[Stored data]
§ §
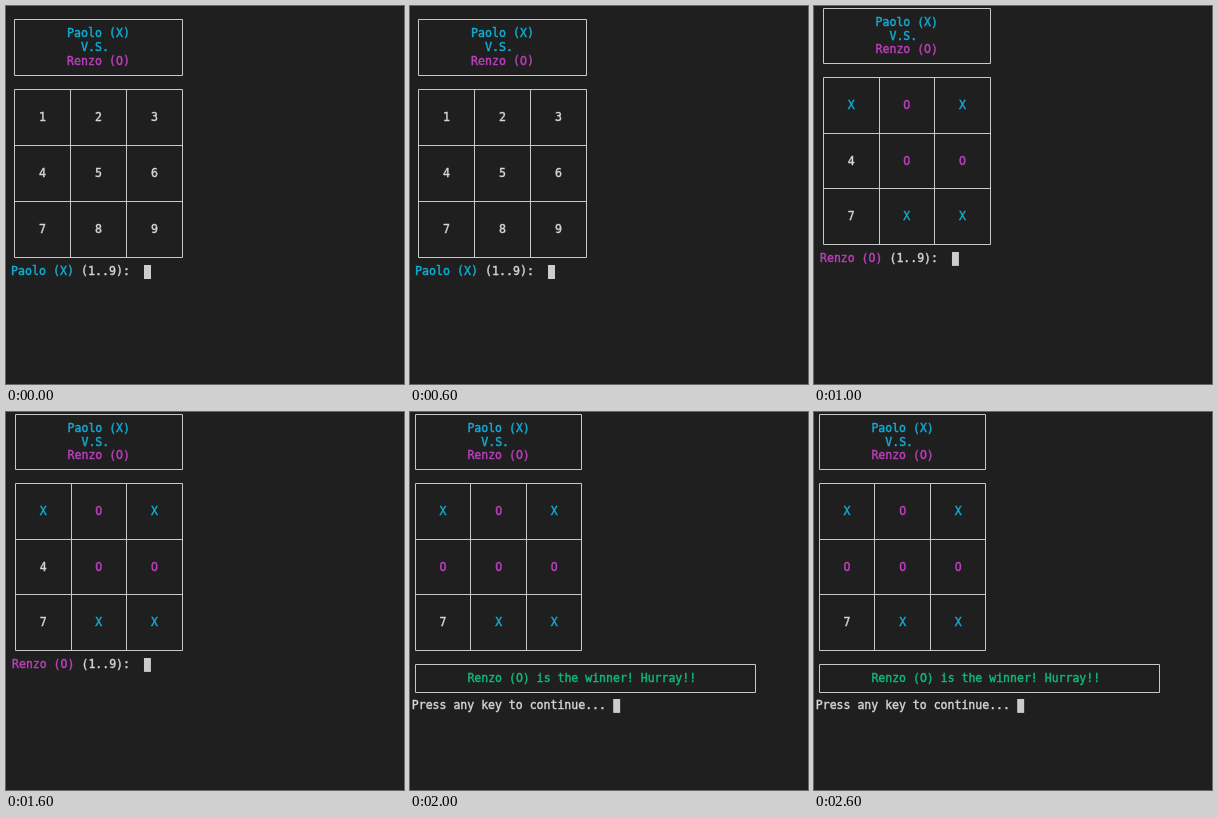
An HTML page that plays this animation: 398 by 378 pixels, repeating every 3 s.

```html
<!DOCTYPE html>
<html lang="en">
<head>
<meta charset="utf-8">
<title>Tic-tac-toe terminal</title>
<style>
  html, body { margin: 0; height: 100%; overflow: hidden; background: #1f1f1f; }
  svg { display: block; }
  text { font-family: "DejaVu Sans Mono", monospace; white-space: pre; stroke-width: .4; }
  path { fill: none; stroke: #c8c8c8; }
</style>
</head>
<body>
<svg id="stage" width="398" height="378"></svg>
<script>
const CYAN = '#10afd6', PINK = '#bc3fbc', GREEN = '#0dbc79', WHITE = '#d6d6d6';
const X = 'Paolo (X)', O = 'Renzo (O)';
const colorOf = { X: CYAN, O: PINK };

// left, top: centre of the upper left corner; scale: size of the 7 by 14 character cell
const screens = [
  { left: 8.5, top: 13.5, scale: 1, cells: '123456789', turn: 'X' },
  { left: 9.5, top: 2.3, scale: .992, cells: 'XOX4OO7XX', turn: 'O' },
  { left: 5.3, top: 2.3, scale: .992, cells: 'XOXOOO7XX' }
];

function draw({ left, top, scale, cells, turn }) {
  const cw = 7 * scale, rh = 14 * scale;
  const x = col => left + cw * col;
  const y = row => top + rh * row;
  const snap = v => Math.floor(v) + .5;
  let out = '';

  const text = (col, row, str, color = WHITE) => {
    out += `<text x="${x(col - .5)}" y="${y(row) + 3.5}" font-size="${cw / .602}" ` +
      `fill="${color}" stroke="${color}">${str}</text>`;
  };
  const line = (c1, r1, c2, r2) => {
    out += `<path d="M${snap(x(c1))} ${snap(y(r1))}L${snap(x(c2))} ${snap(y(r2))}"/>`;
  };
  const grid = (cols, rows) => {
    for (const r of rows) line(cols[0], r, cols.at(-1), r);
    for (const c of cols) line(c, rows[0], c, rows.at(-1));
  };
  const cursor = (col, row) => {
    out += `<rect x="${x(col - .5)}" y="${Math.ceil(y(row) - 7)}" ` +
      `width="${cw}" height="${rh}" fill="#ccc"/>`;
  };

  grid([0, 24], [0, 4]);
  text(8, 1, X, CYAN);
  text(10, 2, 'V.S.', CYAN);
  text(8, 3, O, PINK);

  grid([0, 8, 16, 24], [5, 9, 13, 17]);
  [...cells].forEach((mark, i) =>
    text(4 + i % 3 * 8, 7 + Math.floor(i / 3) * 4, mark, colorOf[mark]));

  if (turn) {
    text(0, 18, turn === 'X' ? X : O, colorOf[turn]);
    text(10, 18, '(1..9):');
    cursor(19, 18);
  } else {
    grid([0, 49], [18, 20]);
    text(8, 19, O + ' is the winner! Hurray!!', GREEN);
    text(0, 21, 'Press any key to continue...');
    cursor(29, 21);
  }
  return `<g>${out}</g>`;
}

const stage = document.getElementById('stage');
stage.innerHTML = screens.map(draw).join('');

function tick() {
  const current = Math.floor(performance.now() / 1000) % screens.length;
  [...stage.children].forEach((g, i) => g.style.display = i === current ? '' : 'none');
  requestAnimationFrame(tick);
}
tick();
</script>
</body>
</html>
```
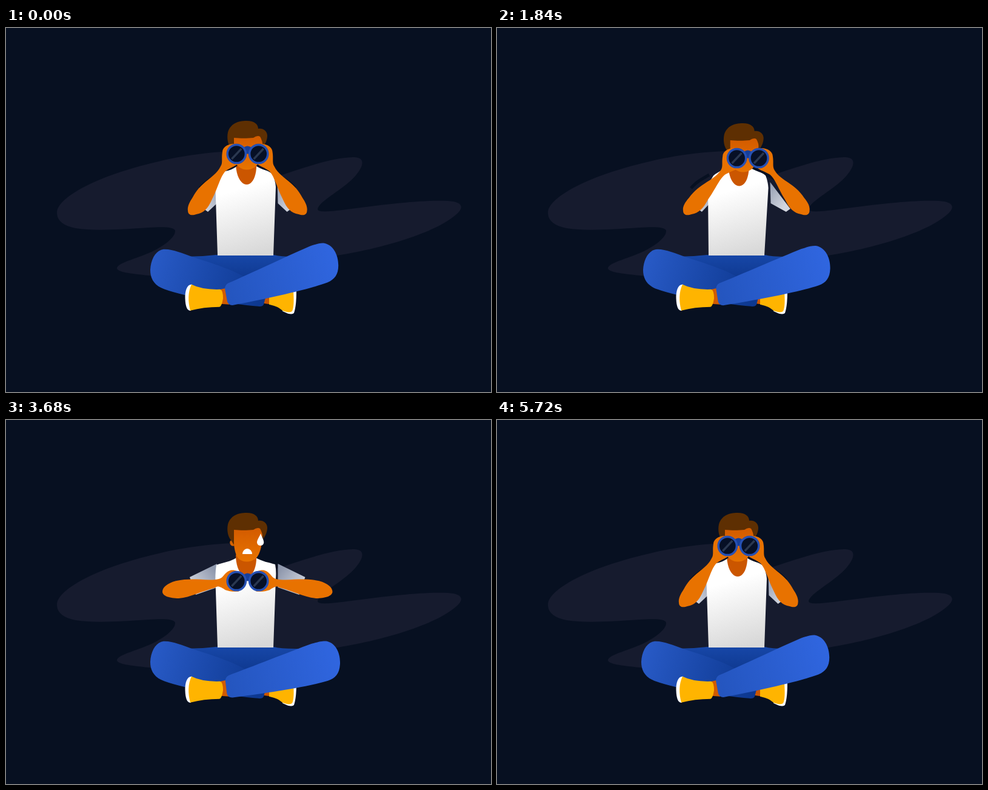
Recreate the animation shown at these times as an HTML page. Size 800 by 600 pixels, loop 5760 ms.

```html
<!DOCTYPE html>
<html lang="en">
<head>
<meta charset="utf-8">
<title>Lookout</title>
<style>
html, body { margin: 0; width: 100%; height: 100%; overflow: hidden; background: #071021; }
svg { display: block; width: 100vw; height: 100vh; }
</style>
</head>
<body>
<svg viewBox="0 0 800 600">
  <defs>
    <linearGradient id="cloth" x1=".4" y1="0" x2=".6" y2="1">
      <stop offset=".25" stop-color="#fff"/><stop offset="1" stop-color="#d8d8d8"/>
    </linearGradient>
    <linearGradient id="cuff" gradientUnits="userSpaceOnUse" x1="346" y1="250" x2="310" y2="280">
      <stop offset="0" stop-color="#8f98ad"/><stop offset="1" stop-color="#d3d7e0"/>
    </linearGradient>
    <linearGradient id="face" x1="0" y1="0" x2="0" y2="1">
      <stop offset="0" stop-color="#d25a00"/><stop offset="1" stop-color="#e87400"/>
    </linearGradient>
    <linearGradient id="hips" x1="0" y1="0" x2="0" y2="1">
      <stop offset="0" stop-color="#1747a8"/><stop offset="1" stop-color="#0c3488"/>
    </linearGradient>
    <linearGradient id="legL" gradientUnits="userSpaceOnUse" x1="240" y1="390" x2="420" y2="440">
      <stop offset="0" stop-color="#285ac6"/><stop offset="1" stop-color="#0d3890"/>
    </linearGradient>
    <linearGradient id="legR" gradientUnits="userSpaceOnUse" x1="362" y1="440" x2="548" y2="375">
      <stop offset="0" stop-color="#2455be"/><stop offset="1" stop-color="#3066e0"/>
    </linearGradient>
    <g id="lens">
      <circle r="15.1" fill="#071026" stroke="#2650b3" stroke-width="3.5"/>
      <path d="M-8 8.5L8 -8.5" stroke="#2b3850" stroke-width="3.4"/>
    </g>
  </defs>

  <path fill="#161b2e" d="M84 304C84 282 142 244 260 218C300 209 345 204 375 203C402 206 395 262 440 247C490 231 535 214 572 213C590 212 592 223 580 239C562 264 515 285 514 299C515 305 540 302 570 298C630 290 690 283 728 285C752 286 757 295 743 307C710 337 620 364 540 376C460 390 330 420 236 408C205 405 183 402 183 396C184 386 220 380 248 365C268 354 280 342 279 334C277 327 255 328 235 329C190 332 145 335 115 330C95 326 84 318 84 304Z"/>

  <g transform="translate(0 .8)">
    <path fill="#c95500" d="M423 445L438 442L438 455L424 453Z"/>
    <path fill="#fff" d="M470 434L479 432C479 448 478 460 475 469Q473 472 465 470L456 466Z"/>
    <path fill="#ffb400" d="M434 443L474 433C475 448 475 460 472 466Q468 470 456 465C448 458 442 457 434 455Z"/>
    <path fill="url(#hips)" d="M300 376Q325 376 349 373L441 373Q455 377 490 376L430 425L330 400Z"/>
  </g>
  <path id="sleeveL" fill="url(#cuff)"/>
  <g class="mirror"><path id="sleeveR" fill="url(#cuff)"/></g>
  <path id="shirt" fill="url(#cloth)"/>
  <path id="neck" fill="#cb5600" d="M379 222L413 222C414 243 407 258 397 258C387 258 379 243 379 222Z"/>

  <g id="head">
    <path fill="#d66300" d="M376 198C370 197 368 201 370 205Q372 209 377 207Z"/>
    <path fill="url(#face)" d="M374 176L423 176C424 202 420 222 411 229Q397 238 384 229C377 222 375 205 374 176Z"/>
    <path fill="#5e2f02" d="M376 206L371 198C366 192 364 182 366 172C370 158 382 153 397 153C410 153 416 159 416 166C424 165 430 169 431 177C431 185 428 190 424 197Q423 185 419 179Q415 176 408 181C398 182 386 182 376 181Z"/>
    <path id="mouth" fill="#fff" d="M390 221A8 9 0 0 1 406 221Z"/>
    <path id="drop" fill="#fff" d="M420 187C422 193 425.3 197 425.3 202A5.7 5.7 0 0 1 414 202C414 197 418 193 420 187Z"/>
  </g>

  <g transform="translate(0 .8)">
    <path id="legLeft" fill="url(#legL)" d="M262 364C276 364 292 371 306 376C340 387 375 398 396 411L428 444L425 455Q423 459 416 458C370 454 295 442 262 430C244 424 238 412 238 398C239 379 248 364 262 364Z"/>
    <path fill="#d05b00" d="M354 430L368 427L368 455L354 454Z"/>
    <path fill="#fff" d="M307 422C299 421 295 432 295.5 445C296 459 299 466 305 465Z"/>
    <path fill="#ffb400" d="M306 422Q324 431 353 430Q358 431 358 445Q356 458 352 459Q326 459 304 465C300 450 300 434 306 422Z"/>
    <path id="legRight" fill="url(#legR)" d="M361 429Q361 423 366 420C400 405 465 374 499 359C510 355 516 353 523 353C539 355 548 372 548 390C548 405 542 413 530 418C492 432 420 447 375 456Q367 457 365 450Z"/>
  </g>

  <g class="shade" fill="none" stroke="#071021">
    <path id="collar" stroke-width="2.4" d="M360 235Q373 233 381 226M436 235Q424 233 414 227"/>
    <path id="underarm" stroke-width="5" d="M320 264C328 254 338 249 350 242"/>
    <g class="mirror"><use href="#underarm"/></g>
  </g>
  <path id="armL" fill="#e87200"/>
  <g class="mirror"><path id="armR" fill="#e87200"/></g>
  <g id="glasses">
    <path fill="#173f9a" d="M392 197Q398 192 405 197L404 206Q398 209 393 206Z"/>
    <use href="#lens" x="380.3" y="207.5"/>
    <use href="#lens" x="416.7" y="207.5"/>
  </g>
</svg>

<script>
const LOOP = 5760, STEP = 40, TAP = 240;
const $ = id => document.getElementById(id);
const set = (id, name, value) => $(id).setAttribute(name, value);
const clamp = v => Math.max(0, Math.min(1, v));
const mix = (a, b, k) => a + (b - a) * k;
const ramp = (t, a, b) => { const u = clamp((t - a) / (b - a)); return u * u * (3 - 2 * u); };
const wave = (t, period) => Math.cos(2 * Math.PI * t / period);

const ARM_UP = "M376 191C364 191 357 198 357 204C355 215 358 222 354 228C345 247 322 252 308 279C302 288 299 295 300 301C300 308 306 310 314 307C326 305 333 298 340 282C350 262 354 244 362 236C370 230 378 228 382 224Z";
const ARM_DOWN = "M382 248C372 244 366 246 358 256C354 261 348 262 335 262C318 262 300 260 280 265C266 269 258 276 258 283C258 290 270 294 285 294C305 292 320 283 345 276C350 272 354 274 362 279C368 281 376 282 384 281Z";
const SLEEVE_UP = "M349 254L326 298L333 303L348 289Z";
const SLEEVE_DOWN = "M348 237L303 259L313 288L348 276Z";
const SHIRT_UP = "M380 227C372 231 362 234 354 241Q346 253 345.5 266L349 375L441 375L445 262Q444 250 440 241C432 234 422 233 412 227Z";
const SHIRT_DOWN = "M380 227C372 233 358 235 347 239Q345 250 345.5 266L349 375L441 375L445 262Q446 248 444 238C434 235 422 233 412 227Z";

const PAIR = /(-?[\d.]+) (-?[\d.]+)/g;

// Blends two paths of equal structure, then shifts each point.
function morph(from, to, k, shift) {
  const ends = [...to.matchAll(PAIR)];
  let i = 0;
  return from.replace(PAIR, (_, x, y) => {
    const end = ends[i++], [dx, dy] = shift(+x, +y);
    return `${mix(+x, +end[1], k) + dx} ${mix(+y, +end[2], k) + dy}`;
  });
}

function drawArm(side, lean, pose, lift) {
  const elbow = lean * (lean < 0 ? 19 : 7);
  const low = Math.abs(lean) * 7;
  set("arm" + side, "d", morph(ARM_UP, ARM_DOWN, pose, (x, y) => {
    const w = clamp((290 - y) / 65);
    return [mix(elbow, lean * 15.3, w), low * w + lift * w];
  }));
  set("sleeve" + side, "d", morph(SLEEVE_UP, SLEEVE_DOWN, pose, x =>
    x < 340 ? [elbow * .7, 0] : [lean * 3, 0]));
}

function draw(t) {
  const lean = -ramp(t, 0, 400) + 2 * ramp(t, 1200, 1600) - ramp(t, 2080, 2400);
  const sink = Math.abs(lean);
  const pose = ramp(t, 3000, 3320) - ramp(t, 4800, 5160);
  const rise = ramp(t, 2440, 2960) - ramp(t, 3000, 3160);
  const bob = .75 * (1 + wave(t - 3680, 2240)) * pose;
  const lift = bob - 3 * rise;

  const tapping = t <= 3460 || t >= 5620;
  const down = tapping ? (1 - wave(t + 20, TAP)) / 2 : 1;
  set("legRight", "transform", `rotate(${3.8 * down} 365 440)`);
  set("legLeft", "transform", lean < 0 ? `rotate(${lean} 420 450)` : `translate(${3 * lean} 0)`);

  set("shirt", "d", morph(SHIRT_UP, SHIRT_DOWN, pose, (x, y) => {
    const w = clamp((375 - y) / 140);
    return [3.2 * lean * w, 2.3 * sink * w];
  }));
  set("neck", "transform", `translate(${2.5 * lean} ${2.5 * sink})`);
  set("head", "transform", `translate(${8.7 * lean} ${4 * sink})`);

  const gape = ramp(t, 3080, 3280) - ramp(t, 4840, 5000);
  set("mouth", "transform", `translate(398 221) scale(${gape}) translate(-398 -221)`);
  const sweat = ramp(t, 3320, 3480) - ramp(t, 4840, 4960);
  const slide = 6.5 * ramp(t, 3680, 4200);
  set("drop", "transform", `translate(420 ${187 + slide}) scale(${sweat}) translate(-420 -187)`);

  drawArm("L", lean, pose, lift);
  drawArm("R", -lean, pose, lift);
  document.querySelector(".shade").setAttribute("opacity", clamp(1 - 5 * pose));
  set("collar", "transform", `translate(${8 * lean} ${4 * sink})`);
  set("glasses", "transform", `translate(${15.3 * lean} ${7 * sink + 56.5 * pose + lift})`);
}

document.querySelectorAll(".mirror").forEach(g =>
  g.setAttribute("transform", "translate(796.5 0) scale(-1 1)"));

const start = performance.now();
function tick() {
  const t = (performance.now() - start) % LOOP;
  draw(Math.floor(t / STEP) * STEP);
  requestAnimationFrame(tick);
}
tick();
</script>
</body>
</html>
```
§ §
> **TASK DETAILS**
For each line of the entries that includes "sweat", show that line.

> **ANSWER**
  const sweat = ramp(t, 3320, 3480) - ramp(t, 4840, 4960);
  set("drop", "transform", `translate(420 ${187 + slide}) scale(${sweat}) translate(-420 -187)`);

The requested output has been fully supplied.